Superhero origin stories are told again and again -- even Superman is getting a new one, which is just silly at this point, yeah? The trick is, what are you going to add to the story that was not there before persuasively. How many times have I seen that bat crash through Batman's window? Lots of times. How many times has it occurred to me that the bat is surely dead as a result of the crash through the window? Zero. That there would be a mess to clean up? Zero. That of course Alfred is going to have to dispose of this stupid fucking animal, which has no symbolic significance for him? Zero. That he is going to have to THROW IT AWAY and BURN it, because it is a dead animal that is going to give someone RABIES or something. That page seriously cracked me up, because it perfectly fulfills the Hollywood axiom of be INEVITABLE yet SURPRISING. (If I was still arguing that Morrison was in a literary agon with Miller, this would be a great subversion of Year One, but I am declaring that fight over. Morrison never stood a chance, but he can still hold his head proud for kicking the crap out of Alan Moore's Man of Tomorrow story in All Star Superman).

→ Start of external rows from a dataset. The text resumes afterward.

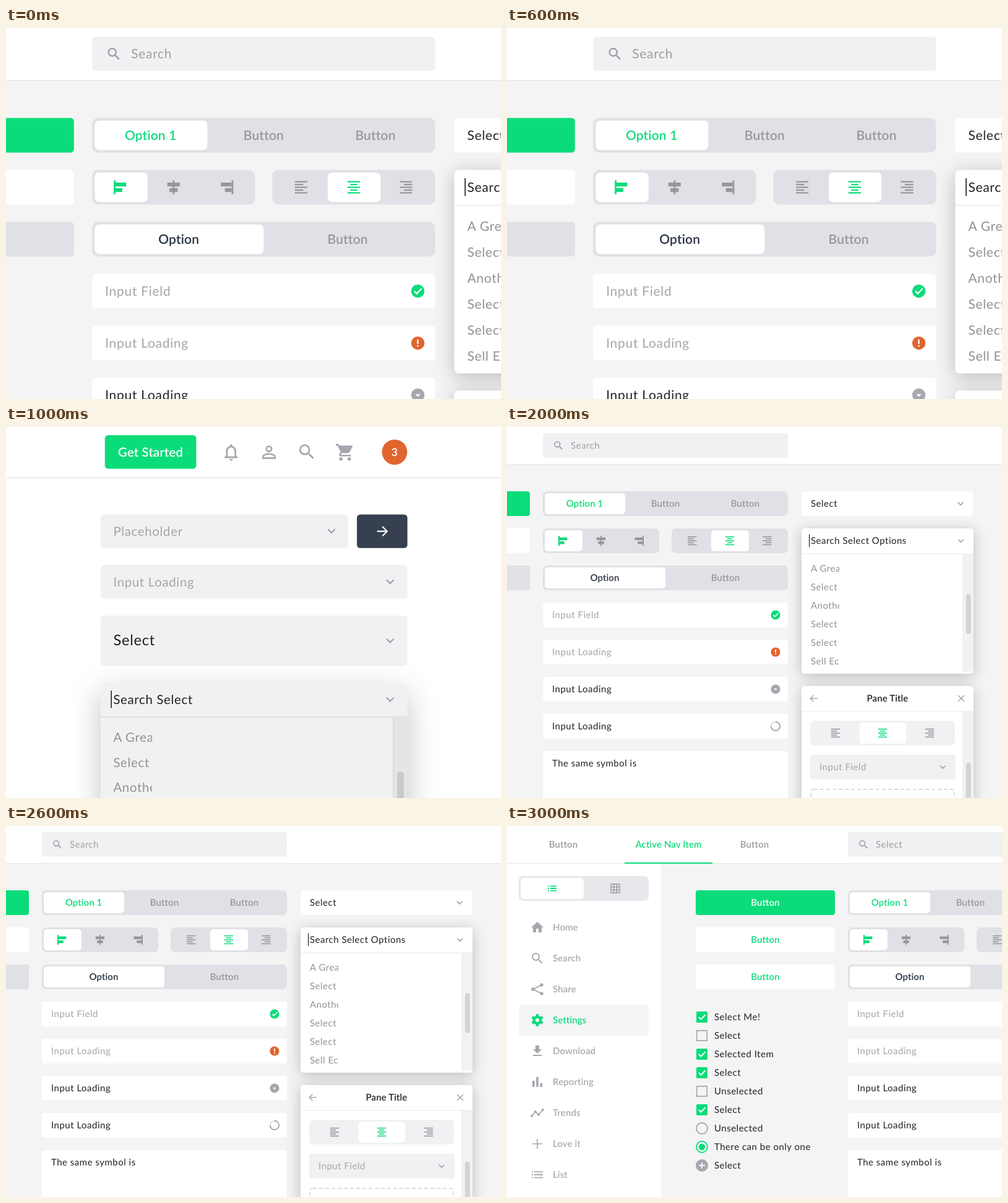
An HTML page that plays this animation: 800 by 600 pixels, repeating every 4000 ms.

```html
<!DOCTYPE html>
<html lang="en">
<head>
<meta charset="utf-8">
<title>UI kit tour</title>
<style>
html, body { margin: 0; width: 100%; height: 100%; overflow: hidden; background: #fff; }
#stage { display: block; width: 800px; height: 600px; }
text { font: 400 15px Lato, "Open Sans", sans-serif; letter-spacing: .5px; text-rendering: geometricPrecision; }
text.b { font-weight: 600; letter-spacing: .1px; }
.near { filter: drop-shadow(0 4px 11px rgba(0, 0, 0, .23)); }
.far { filter: drop-shadow(0 12px 18px rgba(0, 0, 0, .23)); }
</style>
</head>
<body>
<svg id="stage" viewBox="0 0 800 600"></svg>
<script>
const GREEN = '#0bdc7a', GREY = '#a6a6a6', ICON = '#a4a7ae', INK = '#222', NAVY = '#273142',
      SEG = '#e0e1e6', PALE = '#f0f1f3', ORANGE = '#e0652f', MID = '#96979c';

const rect = (x, y, w, h, fill, r = 4) =>
  `<rect x="${x}" y="${y}" width="${w}" height="${h}" rx="${r}" fill="${fill}"/>`;
const text = (x, y, s, fill = INK, extra = '') =>
  `<text x="${x}" y="${y + 5.2}" fill="${fill}" ${extra}>${s}</text>`;
const bold = (x, y, s, fill, anchor = 'middle') =>
  text(x, y, s, fill, `class="b" text-anchor="${anchor}"`);
const circle = (x, y, r, fill, extra = '') =>
  `<circle cx="${x}" cy="${y}" r="${r}" fill="${fill}" ${extra}/>`;
const line = (x, y, d, color, w = 1.6, extra = '') =>
  `<path transform="translate(${x} ${y})" d="${d}" fill="none" stroke="${color}" stroke-width="${w}" ${extra}/>`;
const group = (t, body) => `<g transform="${t}">${body}</g>`;

// 24-unit glyphs, placed by their centre
const glyphs = {
  search: 'M15.5 14h-.79l-.28-.27A6.47 6.47 0 0 0 16 9.5 6.5 6.5 0 1 0 9.5 16c1.61 0 3.09-.59 4.23-1.57l.27.28v.79l5 4.99L20.49 19zm-6 0a4.5 4.5 0 1 1 0-9 4.5 4.5 0 0 1 0 9z',
  home: 'M10 20v-6h4v6h5v-8h3L12 3 2 12h3v8z',
  download: 'M19 9h-4V3H9v6H5l7 7 7-7zM5 18v2h14v-2H5z',
  bars: 'M4 10h3.6v10H4zM10.2 4h3.6v16h-3.6zM16.4 14H20v6h-3.6z',
  bell: 'M12 22c1.1 0 2-.9 2-2h-4c0 1.1.9 2 2 2zm6-6v-5c0-3.07-1.63-5.64-4.5-6.32V4a1.5 1.5 0 0 0-3 0v.68C7.64 5.36 6 7.92 6 11v5l-2 2v1h16v-1l-2-2zm-2 1H8v-6c0-2.48 1.51-4.5 4-4.5s4 2.02 4 4.5v6z',
  person: 'M12 5.9a2.1 2.1 0 1 1 0 4.2 2.1 2.1 0 0 1 0-4.2m0 9c2.97 0 6.1 1.46 6.1 2.1v1.1H5.9V17c0-.64 3.13-2.1 6.1-2.1M12 4a4 4 0 1 0 0 8 4 4 0 0 0 0-8zm0 9c-2.67 0-8 1.34-8 4v3h16v-3c0-2.66-5.33-4-8-4z',
  cart: 'M7 18a2 2 0 1 0 0 4 2 2 0 0 0 0-4zM1 2v2h2l3.6 7.59-1.35 2.45C4.52 15.37 5.48 17 7 17h12v-2H7.42a.25.25 0 0 1-.22-.37l.9-1.63h7.45c.75 0 1.41-.41 1.75-1.03l3.58-6.49A1 1 0 0 0 20 4H5.21l-.94-2H1zm16 16a2 2 0 1 0 0 4 2 2 0 0 0 0-4z'
};
const icon = (name, x, y, color = ICON, size = 24) =>
  `<path transform="translate(${x} ${y}) scale(${size / 24}) translate(-12 -12)" d="${glyphs[name]}" fill="${color}" fill-rule="evenodd"/>`;

const chevron = (x, y) => line(x, y, 'M-4.3-2.2 0 2.1 4.3-2.2', '#9a9da4', 1.5);
const tick = (x, y, s = 1) => line(x, y, `M${-5 * s} 0 ${-1.5 * s} ${3.6 * s} ${5.5 * s} ${-3.8 * s}`, '#fff', 2 * s);
const listIcon = (x, y, w, gap, color) => [-gap, 0, gap].map(d =>
  line(x, y + d, `M${-w / 2} 0h2M${-w / 2 + 4} 0H${w / 2}`, color, 1.8)).join('');

// side: -1 left, 0 centre, 1 right
const alignText = (x, y, side, color = MID) => [0, 1, 2, 3, 4].map(i => {
  const w = i % 2 ? (side ? (side > 0 ? 9.6 : 9.6) : 8) : 14.4;
  return rect(x + side * (7.2 - w / 2) - w / 2, y - 7.2 + i * 3.2, w, 1.6, color, 0);
}).join('');
const alignBox = (x, y, side, color = MID) => {
  const bar = (w, dy) => rect(side ? x + side * (4.9 - (w - 12.4) / 2 - 4) - w / 2 - side * .1 : x - w / 2, y + dy, w, 4.4, color, 0);
  return rect(x + side * 8 - 1, y - 8, 2, 16, color, 0) + bar(side ? 12.4 : 14.3, -5.4) + bar(side ? 7.8 : 9.4, 1);
};

const segment = (x, y, w, onX, onW, fill = SEG) =>
  rect(x, y, w, 40, fill, 7) + rect(onX, y + 3, onW, 34, '#fff', 5);

const scrollPanel = (x, y, w, h, fill, thumbY, shade) =>
  `<g class="${shade}">${rect(x, y, w, h, fill, 5)}</g>` +
  rect(x, y + 40.4, w, 1, 'rgba(0,0,0,.09)', 0) +
  rect(x + w - 17, y + 41.4, 17, h - 45, 'rgba(0,0,0,.05)', 0) +
  rect(x + w - 17.4, y + 41.4, 1, h - 42, 'rgba(0,0,0,.07)', 0) +
  rect(x + w - 12.2, y + thumbY, 8, 65, 'rgba(0,0,0,.12)', 4);

const dropdown = (x, y, w, h, label, fill, shade) =>
  scrollPanel(x, y, w, h, fill, 106, shade) +
  text(x + 15, y + 20, label) + chevron(x + w - 20.5, y + 20) +
  rect(x + 12, y + 9.5, 1.2, 20.5, INK, 0) +
  `<svg x="${x + 15}" y="${y + 45}" width="46" height="190">` +
  ['A Great', 'Select', 'Another', 'Select', 'Select', 'Sell Eco']
    .map((s, i) => text(0, 20 + i * 30, s, '#929292')).join('') + '</svg>';

const field = (y, s, color, h = 40) => rect(58, y, 396, h, '#fff') + text(73, y + 20, s, color);

function sidebar() {
  const names = ['Home', 'Search', 'Share', 'Settings', 'Download', 'Reporting', 'Trends', 'Love it', 'List'];
  const nodes = (pts, r) => pts.map(([x, y]) => circle(x, y, r, ICON)).join('');
  return rect(0, 61, 249, 560, '#fff', 0) +
    bold(91, 30, 'Button', '#9b9ca1') + bold(261, 30, 'Active Nav Item', GREEN) + bold(400, 30, 'Button', '#9b9ca1') +
    rect(190, 59, 142, 2, GREEN, 0) +
    segment(19, 81, 210, 22, 102, '#e6e8eb') + listIcon(73, 101, 14, 3.6, GREEN) +
    line(175, 101, 'M-7-7H7V7H-7zM-7-2.3H7M-7 2.3H7M-2.3-7V7M2.3-7V7', MID, 1.3) +
    rect(19, 289, 210, 50, '#f4f5f7') +
    names.map((s, i) => bold(74, 164 + i * 50, s, i === 3 ? GREEN : '#a9aaaf', 'start')).join('') +
    icon('home', 49, 164) + icon('search', 49, 214) +
    line(49, 264, 'M7-7-7 0 7 7', ICON, 1.8) + nodes([[56, 257], [42, 264], [56, 271]], 2.7) +
    circle(49, 314, 5.3, 'none', `stroke="${GREEN}" stroke-width="4.4"`) +
    circle(49, 314, 8.2, 'none', `stroke="${GREEN}" stroke-width="3.4" pathLength="6" stroke-dasharray=".5 .5" stroke-dashoffset="-.25"`) +
    icon('download', 49, 364) + icon('bars', 49, 414) +
    line(49, 464, 'M-9 5-3-2 2 3 9-5', ICON, 1.8) + nodes([[40, 469], [46, 462], [51, 467], [58, 459]], 1.9) +
    line(49, 514, 'M-8 0H8M0-8V8', ICON, 1.7) + listIcon(49, 564, 18, 4.6, ICON);
}

function choices() {
  const rows = [['Select Me!', 1], ['Select', 0], ['Selected Item', 1], ['Select', 1], ['Unselected', 0],
    ['Select', 1], ['Unselected', 2], ['There can be only one', 3], ['Select', 4]];
  const ring = color => `stroke="${color}" stroke-width="1.8"`;
  const marks = [
    y => line(315, y, 'M-8.2-8.2H8.2V8.2H-8.2z', ICON, 1.7),
    y => rect(306, y - 9, 18, 18, GREEN, 1.5) + tick(315, y),
    y => circle(315, y, 9, 'none', ring(ICON)),
    y => circle(315, y, 9, 'none', ring(GREEN)) + circle(315, y, 5.2, GREEN),
    y => circle(315, y, 10, ICON) + line(315, y, 'M-5 0H5M0-5V5', '#fff', 2)
  ];
  return rows.map(([s, kind], i) => marks[kind](309 + i * 30) + text(335, 309 + i * 30, s)).join('');
}

function pane() {
  return scrollPanel(476, 419, 278, 300, '#fff', 124, 'near') +
    line(496, 439, 'M6 0H-5.5M-.5-5.3-5.8 0-.5 5.3', ICON, 1.5) +
    bold(615, 439, 'Pane Title', INK) + line(734, 439, 'M-5-5 5 5M5-5-5 5', ICON, 1.5) +
    segment(490, 475, 234, 569.5, 75.5, PALE) +
    alignText(531, 495, -1) + alignText(607, 495, 0, GREEN) + alignText(683, 495, 1) +
    rect(490, 530, 235, 40, PALE) + text(505, 550, 'Input Field', GREY) + chevron(704, 550) +
    `<rect x="491" y="586" width="232" height="60" rx="5" fill="none" stroke="#dcdde0" stroke-width="2" stroke-dasharray="6 4"/>`;
}

function board(query, third) {
  const left = (y, fill, color) => rect(305, y, 225, 40, fill) + bold(417.5, 124 + y - 104, 'Button', color);
  return rect(-493, 0, 1400, 700, '#f4f4f4', 0) + rect(-493, 0, 1400, 60, '#fff', 0) +
    rect(-493, 60, 1400, 1, '#e5e5e6', 0) +
    group('translate(-493)', sidebar() + left(104, GREEN, '#fff') + left(164, '#fff', GREEN) + left(224, third, GREEN) + choices()) +
    rect(58, 10, 396, 39.5, PALE) + icon('search', 83.2, 30, '#9b9ca1', 19) + text(103, 30, query, '#9f9fa2') +
    segment(58, 104, 396, 61, 130) + bold(125.5, 124, 'Option 1', GREEN) +
    bold(256, 124, 'Button', MID) + bold(385, 124, 'Button', MID) +
    segment(58, 164, 188, 61, 61) + alignBox(92, 184, -1, GREEN) + alignBox(152, 184, 0) + alignBox(212, 184, 1) +
    segment(266, 164, 188, 330, 61) + alignText(299.3, 184, -1) + alignText(360, 184, 0, GREEN) + alignText(420.3, 184, 1) +
    segment(58, 224, 396, 61, 195) + bold(158, 244, 'Option', NAVY) + bold(353, 244, 'Button', MID) +
    field(284, 'Input Field', GREY) + circle(434, 304, 7.6, GREEN) + tick(434, 304, .8) +
    field(344, 'Input Loading', GREY) + circle(434, 364, 7.6, ORANGE) +
    line(434, 364, 'M0-4.2V1M0 2.4V4.2', '#fff', 1.7) +
    field(404, 'Input Loading') + circle(434, 424, 7.6, '#a5a8af') + '<path d="M431 423h6l-3 3z" fill="#fff"/>' +
    field(464, 'Input Loading') + circle(434, 484, 7.2, 'none', 'stroke="#d3d4d8" stroke-width="1.5"') +
    line(434, 484, 'M0-7.2A7.2 7.2 0 1 1-7.2 0', '#96989e', 1.5) +
    field(524, 'The same symbol is', INK, 100) +
    rect(476, 104, 277, 40, '#fff') + text(491, 124, 'Select') + chevron(733, 124) +
    dropdown(476, 164, 278, 235, 'Search Select Options', '#fff', 'near') + pane();
}

function form() {
  return rect(-120, 0, 620, 460, '#fff', 0) + rect(-120, 60, 620, 1, '#e5e5e6', 0) +
    rect(5, 9.7, 108.6, 40, GREEN) + bold(59.3, 30, 'Get Started', '#fff') +
    icon('bell', 155, 30) + icon('person', 200, 30) + icon('search', 245, 29.5) + icon('cart', 290.4, 30) +
    circle(349.3, 29.8, 15, ORANGE) +
    text(349.3, 29.2, '3', '#fff', 'class="b" text-anchor="middle" style="font-size:13px"') +
    rect(0, 104, 294, 40, PALE) + text(15, 124, 'Placeholder', GREY) + chevron(274.3, 123.7) +
    rect(304.5, 104, 60, 40, '#364050') + line(334.5, 124, 'M-6 0H5.6M.3-5.6 5.9 0 .3 5.6', '#fff', 1.5) +
    rect(0, 164, 364.5, 40, PALE) + text(15, 184.3, 'Input Loading', GREY) + chevron(344, 184) +
    rect(0, 224.3, 364.5, 59.7, PALE) + text(15, 254.6, 'Select', INK, 'style="font-size:17.5px"') + chevron(344, 254) +
    dropdown(0, 304, 364.5, 235, 'Search Select', PALE, 'far');
}

const stage = document.getElementById('stage');
stage.innerHTML =
  group('translate(58) scale(1.4)', board('Search', SEG)) +
  group('translate(153) scale(1.36)', form()) +
  group('', board('Search', SEG)) +
  group('translate(493)', board('Select', '#fff'));

const scenes = [...stage.children];
function tickFrame() {
  const now = Math.floor(performance.now() / 1000) % scenes.length;
  scenes.forEach((g, i) => g.style.display = i === now ? '' : 'none');
  requestAnimationFrame(tickFrame);
}
tickFrame();
</script>
</body>
</html>
```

The rest of the issue was not so good. The variant history thing where you acknowledge variant tellings of the story with "thats not how it happened I have seen before and seen better. I have certainly seen it DRAWN better by John Cassaday in Planetary/Batman. Mothman and Snake man did not do it for me. The art was occasionally charming (panels 2 and 4 of page 13 for example), but not by any means a favorite. The end reveal was OK, but as Tim Callahan points out, it refers to a book that came out long ago, and which I do not really remember anymore. Overall: a lukewarm comic book with one great page.